No man has a natural right to commit aggression on the equal rights of another, and this is all from which the laws ought to restrain him.

Laws are made for men of ordinary understanding and should, therefore, be construed by the ordinary rules of common sense. Their meaning is not to be sought for in metaphysical subtleties which may make anything mean everything or nothing at pleasure.

It is more dangerous that even a guilty person should be punished without the forms of law than that he should escape.

Enlighten the people generally, and tyranny and oppressions of body and mind will vanish like spirits at the dawn of day.

The legitimate powers of government extend to such acts only as are injurious to others. But it does me no injury for my neighbor to say there are twenty gods, or no God. It neither picks my pocket nor breaks my leg.

I am not a friend to a very energetic government. It is always oppressive.

But friendship is precious, not only in the shade, but in the sunshine of life; and thanks to a benevolent arrangement of things, the greater part of life is sunshine.

I hold it, that a little rebellion, now and then, is a good thing, and as necessary in the political world as storms in the physical.

It should be remembered as an axiom of eternal truth in politics, that whatever power in any government is independent, is absolute also; in theory only at first while the spirit of the people is up, but in practice as fast as that relaxes.

The man who fears no truth has nothing to fear from lies.

He who knows nothing is closer to the truth than he whose mind is filled with falsehoods and errors.

Difference of opinion leads to enquiry, and enquiry to truth.

The concentrating [of powers] in the same hands is precisely the definition of despotic government. It will be no alleviation that these powers will be exercised by a plurality of hands, and not by a single one.

Power is not alluring to pure minds.

In matters of power let no more be heard of the confidence in man but bind them down from mischief by the chains of the constitution.

The republican is the only form of government which is not eternally at open or secret war with the rights of mankind.

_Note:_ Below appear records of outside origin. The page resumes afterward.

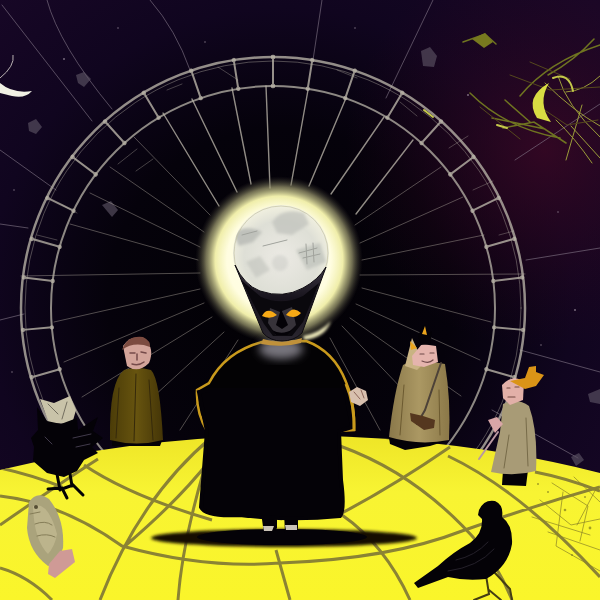
<!DOCTYPE html>
<html lang="en">
<head>
<meta charset="utf-8">
<title>Moonlit gathering</title>
<style>
:root{--night:#10051d;--ink:#040207;--globe:#f6f02a;--line:#b9b4a8;--grid:#8b8334;--gold:#c99a1c;--olive:#5d4c0c;--tan:#a08c58;--skin:#dfaca4;--bone:#e6e3d6}
html,body{margin:0;padding:0;background:var(--night);overflow:hidden}
svg{display:block;width:600px;height:600px}
.wheel{fill:none;stroke:var(--line);stroke-linecap:round}
.grid{fill:none;stroke:var(--grid);stroke-width:3}
.ink{fill:var(--ink)}
.scratch{fill:none;stroke-linecap:round}
</style>
</head>
<body>
<svg viewBox="0 0 600 600" role="img" aria-label="A horned cloaked figure on a yellow globe before a moon and a great wheel">
<defs>
<radialGradient id="sky" gradientUnits="userSpaceOnUse" cx="280" cy="300" r="430">
<stop offset="0" stop-color="#020104"/><stop offset=".4" stop-color="#05020b"/><stop offset=".68" stop-color="#10051f"/><stop offset="1" stop-color="#180727"/>
</radialGradient>
<radialGradient id="maroon" gradientUnits="userSpaceOnUse" cx="545" cy="150" r="200">
<stop offset="0" stop-color="#3d0824" stop-opacity=".75"/><stop offset="1" stop-color="#2a0620" stop-opacity="0"/>
</radialGradient>
<radialGradient id="halo">
<stop offset="0" stop-color="#fffff4"/><stop offset=".62" stop-color="#fffde0"/><stop offset=".76" stop-color="#f0eeaa"/><stop offset=".87" stop-color="#a3a074" stop-opacity=".7"/><stop offset="1" stop-color="#3c3934" stop-opacity="0"/>
</radialGradient>
<radialGradient id="moon" cx=".5" cy=".55" r=".55">
<stop offset="0" stop-color="#eceae4"/><stop offset=".7" stop-color="#dedfd6"/><stop offset="1" stop-color="#f2f1e0"/>
</radialGradient>
<linearGradient id="ground" x1="0" y1="0" x2="0" y2="1">
<stop offset="0" stop-color="#eee527"/><stop offset=".35" stop-color="#f8f433"/><stop offset="1" stop-color="#faf52a"/>
</linearGradient>
<linearGradient id="horn" x1="0" y1="0" x2="0" y2="1">
<stop offset="0" stop-color="#3c3742"/><stop offset=".45" stop-color="#17131c"/><stop offset="1" stop-color="#2b2730"/>
</linearGradient>
<linearGradient id="olive-cloth"><stop offset="0" stop-color="#4b3c08"/><stop offset=".5" stop-color="#67540f"/><stop offset="1" stop-color="#443507"/></linearGradient>
<linearGradient id="tan-cloth"><stop offset="0" stop-color="#8a784a"/><stop offset=".5" stop-color="#ab9863"/><stop offset="1" stop-color="#8b7848"/></linearGradient>
<filter id="soft" x="-30%" y="-30%" width="160%" height="160%"><feGaussianBlur stdDeviation="4"/></filter>
<filter id="mist" x="-30%" y="-30%" width="160%" height="160%"><feGaussianBlur stdDeviation="1.5"/></filter>
<clipPath id="globe-edge"><path d="M0 470Q140 436 290 435Q460 437 600 473V600H0Z"/></clipPath>
<clipPath id="moon-edge"><circle cx="281" cy="253" r="48"/></clipPath>
<g id="rung"><path d="M273 57V86"/><circle cx="273" cy="57" r="1.2"/><circle cx="273" cy="86" r="1.2"/></g>
<g id="rungs">
<use href="#rung"/><use href="#rung" transform="rotate(9 273 308)"/><use href="#rung" transform="rotate(19 273 308)"/><use href="#rung" transform="rotate(31 273 308)"/><use href="#rung" transform="rotate(42 273 308)"/><use href="#rung" transform="rotate(53 273 308)"/><use href="#rung" transform="rotate(64 273 308)"/><use href="#rung" transform="rotate(74 273 308)"/><use href="#rung" transform="rotate(83 273 308)"/><use href="#rung" transform="rotate(95 273 308)"/><use href="#rung" transform="rotate(106 273 308)"/>
</g>
</defs>

<g id="night-sky">
<rect width="600" height="600" fill="url(#sky)"/>
<rect width="600" height="600" fill="url(#maroon)"/>
<g class="scratch" stroke="#857b8b" stroke-width="1" opacity=".6">
<path d="M2 5L92 121M433 0L386 98M150 0Q176 30 190 70M322 0L313 60M47 0Q59 45 112 109M0 150L56 190M0 224L28 228M0 320L24 314M515 160L600 104M526 260L600 248M520 350L600 372M492 410L578 458"/>
</g>
<g fill="#5b5263" opacity=".65"><path d="M421 51L430 47L437 56L434 67L423 66Z"/><path d="M76 75L84 72L91 79L84 87L78 83Z"/><path d="M28 123L36 119L42 127L36 134L29 131Z"/><path d="M102 205L111 201L118 210L112 217Z"/><path d="M588 394L600 389V404L590 402Z"/><path d="M571 457L579 453L584 460L576 466Z"/></g>
<g fill="#b8acb8" opacity=".6"><circle cx="118" cy="28" r=".8"/><circle cx="205" cy="42" r=".8"/><circle cx="64" cy="59" r="1"/><circle cx="14" cy="190" r=".8"/><circle cx="355" cy="28" r=".8"/><circle cx="468" cy="95" r="1"/><circle cx="558" cy="212" r=".8"/><circle cx="575" cy="310" r="1"/><circle cx="12" cy="372" r=".8"/><circle cx="541" cy="345" r=".8"/></g>
<path fill="#f1f0e4" d="M0 83Q13 94 32 91Q25 99 12 96L0 93Z"/>
<path fill="none" stroke="#b9b2b2" d="M0 78Q15 66 13 55"/>
</g>

<g id="tangled-branches" class="scratch">
<path stroke="#6f7420" stroke-width="1.5" d="M470 93Q505 128 560 138M492 118L545 129M505 100L530 122M520 96Q548 62 600 45M548 75Q575 60 594 39M503 128L534 122L566 143M463 42L485 34L496 44"/>
<path stroke="#9b9c39" d="M545 83Q572 110 600 126M558 76Q566 105 600 137M566 92Q584 91 600 76M556 120Q575 138 592 163M571 126L600 158M582 105L566 160"/>
<path stroke="#55481d" d="M510 75L550 90L600 87M530 62L570 79M537 105L567 125L598 120M480 107L520 139"/>
<path fill="#d8dc43" d="M549 83Q524 97 537 118L551 122Q537 103 549 83Z"/>
<path fill="#77791f" d="M472 39L485 33L493 42L484 48Z"/>
<path stroke="#c4c84a" stroke-width="2" d="M553 78Q569 72 573 91M424 110L433 117M497 125L507 128"/>
</g>

<g id="great-wheel" class="wheel">
<ellipse cx="273" cy="308" rx="252" ry="251" stroke-width="2.5" opacity=".78"/>
<ellipse cx="273" cy="308" rx="248" ry="247" stroke-width="1" opacity=".4"/>
<ellipse cx="273" cy="308" rx="222" ry="222" stroke-width="2" opacity=".75"/>
<g stroke-width="2" opacity=".8"><use href="#rungs"/><use href="#rungs" transform="matrix(-1 0 0 1 546 0)"/></g>
<g stroke-width="1.4" opacity=".78"><path d="M266 86L270 188M232 88L251 184M192 99L237 192M163 113L219 206M308 90L291 185M346 98L309 186M384 117L331 194M413 140L356 214"/></g>
<g stroke-width="1" opacity=".42"><path d="M134 137L210 215M110 167L204 232M90 193L200 247M70 224L198 260M21 276L200 273M360 275L525 274M441 167L355 225M463 197L360 243M484 235L362 260M54 322L200 289M64 362L204 303M82 397L212 317M491 322L362 288M480 360L356 304M461 396L350 318M130 418L224 332M425 413L342 326M180 430L238 340M380 430L330 338"/></g>
<g stroke-width="1" opacity=".35"><path d="M118 164L137 149M136 171L153 159M62 205L77 213M449 148L468 136M473 190L493 181M499 235L514 231M37 235L57 240M167 90L182 84M218 67L238 80M337 70L357 78M400 102L417 116"/></g>
</g>

<g id="moonlight">
<circle cx="279" cy="260" r="84" fill="url(#halo)"/>
<circle cx="281" cy="253" r="48" fill="url(#moon)"/>
<g clip-path="url(#moon-edge)">
<g filter="url(#mist)" fill="#bfc1bb"><path d="M272 222Q282 207 304 213L309 224L292 235L277 233Z" opacity=".7"/><path d="M233 233Q247 224 262 232L253 242L239 246Z"/><path d="M296 250L320 243L326 262L307 270Z" opacity=".75"/><path d="M246 262L260 256L270 270L256 278Z" opacity=".6"/><circle cx="280" cy="263" r="8" opacity=".4"/></g>
<path class="scratch" stroke="#a1a39d" d="M242 235L257 231M299 253L317 248M303 258L320 254M306 244L307 264M313 243L314 262M263 246L287 240"/>
</g>
<circle cx="281" cy="253" r="47" fill="none" stroke="#c5c4a4" stroke-width="1" opacity=".7"/>
<path fill="#f2edbd" filter="url(#mist)" d="M303 336Q320 333 331 321Q325 338 304 340Z"/>
</g>

<g id="globe">
<path d="M0 470Q140 436 290 435Q460 437 600 473V600H0Z" fill="url(#ground)"/>
<g clip-path="url(#globe-edge)">
<g class="grid"><path d="M0 496Q62 503 122 546Q205 569 280 563Q390 559 462 531Q530 507 600 487M84 465Q130 496 212 520M0 468Q32 475 62 487M212 437Q140 497 100 600M204 470Q182 545 178 600M340 446Q420 475 480 545Q500 570 512 600M342 515Q385 545 410 600M276 550L290 600M450 447Q395 485 342 513M448 456Q520 490 600 577M125 546Q180 499 210 460M0 525Q65 480 98 459M535 472Q566 478 600 491M0 568Q28 576 52 600"/></g>
<g class="scratch" stroke="#8a8426" opacity=".7"><path d="M540 500L571 525L600 519M552 483L588 506L580 541M548 532L600 550M563 492L556 546L600 571M574 477L600 502M532 517L590 535M577 525L597 487"/></g>
<g fill="#6d681c" opacity=".6"><circle cx="548" cy="492" r="1"/><circle cx="565" cy="510" r="1.3"/><circle cx="585" cy="497" r="1"/><circle cx="572" cy="555" r="1"/><circle cx="590" cy="528" r="1.4"/><circle cx="538" cy="484" r="1"/></g>
</g>
</g>

<g id="horned-figure">
<ellipse cx="284" cy="538" rx="133" ry="9" fill="#141006" filter="url(#mist)"/>
<ellipse cx="282" cy="537" rx="85" ry="8" class="ink"/>
<path class="ink" d="M261 512H277V528L273 534H264ZM284 512H298V528L296 533H285Z"/>
<path fill="#cac3b6" d="M263 526L274 526L272 531H264ZM285 525H297V530H286Z"/>
<path fill="#030204" stroke="var(--gold)" stroke-width="2.5" d="M262 342Q225 352 209 383L197 390Q196 413 207 431L201 507Q206 517 240 515Q290 521 340 516Q345 510 341 480L339 431L354 430Q355 402 346 382Q334 351 306 341Z"/>
<path class="ink" d="M207 431L201 507Q206 517 240 515Q290 521 340 516Q345 510 341 480L339 431L352 427L345 390H210L199 392Z" stroke="var(--ink)" stroke-width="4"/>
<path fill="none" stroke="var(--gold)" stroke-width="3" d="M346 384Q355 405 354 431"/>
<ellipse cx="281" cy="349" rx="22" ry="10" fill="#77757d" filter="url(#soft)"/>
<path fill="#c0913a" d="M263 339Q281 345 302 338L301 343Q281 348 261 344Z"/>
<path fill="url(#horn)" stroke="#0d0a10" d="M235 265Q244 285 260 291Q283 299 303 288Q318 280 326 267L302 333Q294 341 282 341Q270 341 263 333Z"/>
<path fill="#0a080d" d="M241 280L261 297Q282 306 303 296L319 283L303 322L292 336H273L264 324Z"/>
<path fill="#4a464f" d="M270 308L280 312L292 307L296 325L286 335H276L268 323Z" opacity=".7"/>
<path fill="#f6a916" d="M262 316Q267 306 277 315Q270 320 262 316ZM286 315Q293 305 301 313Q295 320 286 315Z"/>
<path class="ink" d="M281 309L276 325L282 329L288 325ZM272 330Q282 336 293 329L287 335H276Z"/>
<path fill="#d8c0ae" d="M349 392L357 387L366 391L368 400L360 406L351 402Z"/>
<path class="scratch" stroke="#8d665a" d="M354 392L360 399M361 390L364 398"/>
</g>

<g id="olive-figure">
<path class="ink" d="M112 438H163L160 446H112Z"/>
<path fill="url(#olive-cloth)" d="M124 370Q137 366 151 370Q160 379 163 440Q137 447 110 440Q109 382 124 370Z"/>
<path class="scratch" stroke="#35290a" d="M136 374L134 441M149 380L153 440M119 388L116 438"/>
<path fill="#d3a49a" d="M123 346Q131 334 145 339Q155 349 149 363Q138 374 127 366Z"/>
<path fill="#7c4b40" d="M122 350Q127 335 143 337Q151 341 150 347Q134 341 122 350Z"/>
<path class="scratch" stroke="#754a49" stroke-width="1.5" d="M130 353H135M141 352L146 353M137 354V360M132 364Q139 366 144 362"/>
</g>

<g id="crowned-figure">
<path class="ink" d="M389 438H449L446 441L430 446L405 450L390 444Z"/>
<path fill="url(#tan-cloth)" d="M403 365L415 359L445 364Q451 400 449 440Q419 446 389 437Q394 391 403 365Z"/>
<path fill="#c9b383" d="M405 366L412 338L418 351L426 361L417 370Z"/>
<path fill="#e5b4ad" d="M412 356L422 344L436 346L438 362L424 367L413 365Z"/>
<path class="ink" d="M418 336L423 325L428 334L432 331L430 344L421 345Z"/>
<path fill="#eba51c" d="M422 334L425 326L427 335ZM410 341L417 348L411 350Z"/>
<path class="scratch" stroke="#6f4848" stroke-width="1.2" d="M420 354H424M430 353H434M422 361Q429 364 433 360"/>
<path class="scratch" stroke="#4d4238" stroke-width="2" d="M441 363L425 410L417 424"/>
<path fill="#55371f" d="M410 413L423 416L435 420L434 428L424 430L411 421Z"/>
<path class="scratch" stroke="#6c5a30" d="M404 385L400 435M439 390L440 435"/>
</g>

<g id="feathered-figure">
<path class="ink" d="M503 470H528L526 486L502 485Z"/>
<path fill="#a89b76" d="M503 404Q517 397 529 406Q538 431 536 471Q514 477 491 472L500 432Z"/>
<path fill="#e2b0a8" d="M502 385Q513 373 524 382L523 400L510 405L503 398Z"/>
<path fill="#da9417" d="M510 381L525 378L529 367L536 366L536 372L544 375L536 386L525 389Z"/>
<path class="scratch" stroke="#704941" stroke-width="1.2" d="M507 388H510M515 387H519M508 397L515 397"/>
<path fill="#d9a6a7" d="M488 420L497 417L503 424L495 433Z"/>
<path class="scratch" stroke="#b998a2" stroke-width="2" d="M498 432L479 459"/>
<path class="scratch" stroke="#776b49" d="M526 418L528 466M509 435L504 468"/>
</g>

<g id="ragged-bird">
<path fill="#c9c3a9" d="M40 399L54 403L70 396L76 410L72 424L49 423Z"/>
<path class="scratch" stroke="#746f60" d="M48 404L58 414M67 402L62 419"/>
<path class="ink" d="M37 407L47 421L61 424L77 418L78 430L98 417L93 431L103 438L92 447L98 453L84 460L77 471L64 477L47 473L33 461L34 447L31 438L38 430Z"/>
<path class="scratch" stroke="#030204" stroke-width="3" d="M57 474L60 490M70 474L72 486M48 489L62 488L67 498M62 489L73 485L83 495"/>
<path class="scratch" stroke="#413a4b" d="M45 437L52 444M73 438L91 434M76 447L90 444"/>
</g>

<g id="pale-fish">
<path fill="#aaa37c" d="M29 502Q37 490 49 499Q65 519 63 548L57 563L48 566Q29 552 27 528Z"/>
<path fill="#c6bd96" d="M33 506Q48 501 57 534Q55 546 48 554Q34 540 33 506Z" opacity=".65"/>
<path fill="#cf9a96" d="M49 564L60 551L72 549L75 562L65 570L55 578L48 574Z"/>
<circle cx="36" cy="507" r="2" fill="#554d34"/>
<path class="scratch" stroke="#857d58" d="M35 524Q45 520 52 525M37 536Q47 533 55 537M30 514L40 512"/>
</g>

<g id="black-crow">
<path class="scratch" stroke="#453e13" stroke-width="2" d="M486 575L489 594L474 600M495 573L510 589L512 600M489 590L501 600"/>
<path class="ink" d="M479 510Q484 499 495 501Q504 505 502 517Q513 525 512 544Q508 567 486 579Q465 581 448 577L418 588L414 583L438 566Q453 552 470 543Q483 534 482 519L478 515Z"/>
<path class="scratch" stroke="#24202a" d="M448 571Q478 567 494 549M456 560Q475 556 488 542"/>
</g>
</svg>
</body>
</html>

Thank you for your interest in the history of the greatest nation that has defended freedom for the entire world. There are so many people that feel a one world government is the savior of the human race. This goverment.

The spirit of resistance to government is so valuable on certain occasions that I wish it to be always kept alive. It will often be exercised when wrong, but better so than not to be exercised at all.

The glow of one warm thought is to me worth more than money.

Never spend your money before you have it.

Nothing gives a person so much advantage over another as to remain always cool and unruffled under all circumstances.

My only fear is that I may live too long. This would be a subject of dread to me.

Shake off all the fears of servile prejudices, under which weak minds are serviley crouched. Fix reason firmly in her seat, and call on her tribunal for every fact, every opinion. Question with boldness even the existence of a God, because, if there be one, he must more approve of the homage of reason than that of blind faith.

Does the government fear us? Or do we fear the government? When the people fear the government, tyranny has found victory. The federal government is our servant, not our master!

When governments fear people, there is liberty. When the people fear the government, there is tyranny.

The happiest moments of my life have been the few which I have passed at home in the bosom of my family.

Life is of no value but as it brings us gratifications. Among the most valuable of these is rational society. It informs the mind, sweetens the temper, cheers our spirits, and promotes health.

Bodily decay is gloomy in prospect, but of all human contemplations the most abhorrent is body without mind.

Always take hold of things by the smooth handle.

The sovereign invigorator of the body is exercise, and of all the exercises walking is the best.

What signify a few lives lost in a century or two? The tree of liberty must be refreshed from time to time with the blood of patriots and tyrants. It is its natural manure.

Liberty is the great parent of science and of virtue; and a nation will be great in both in proportion as it is free.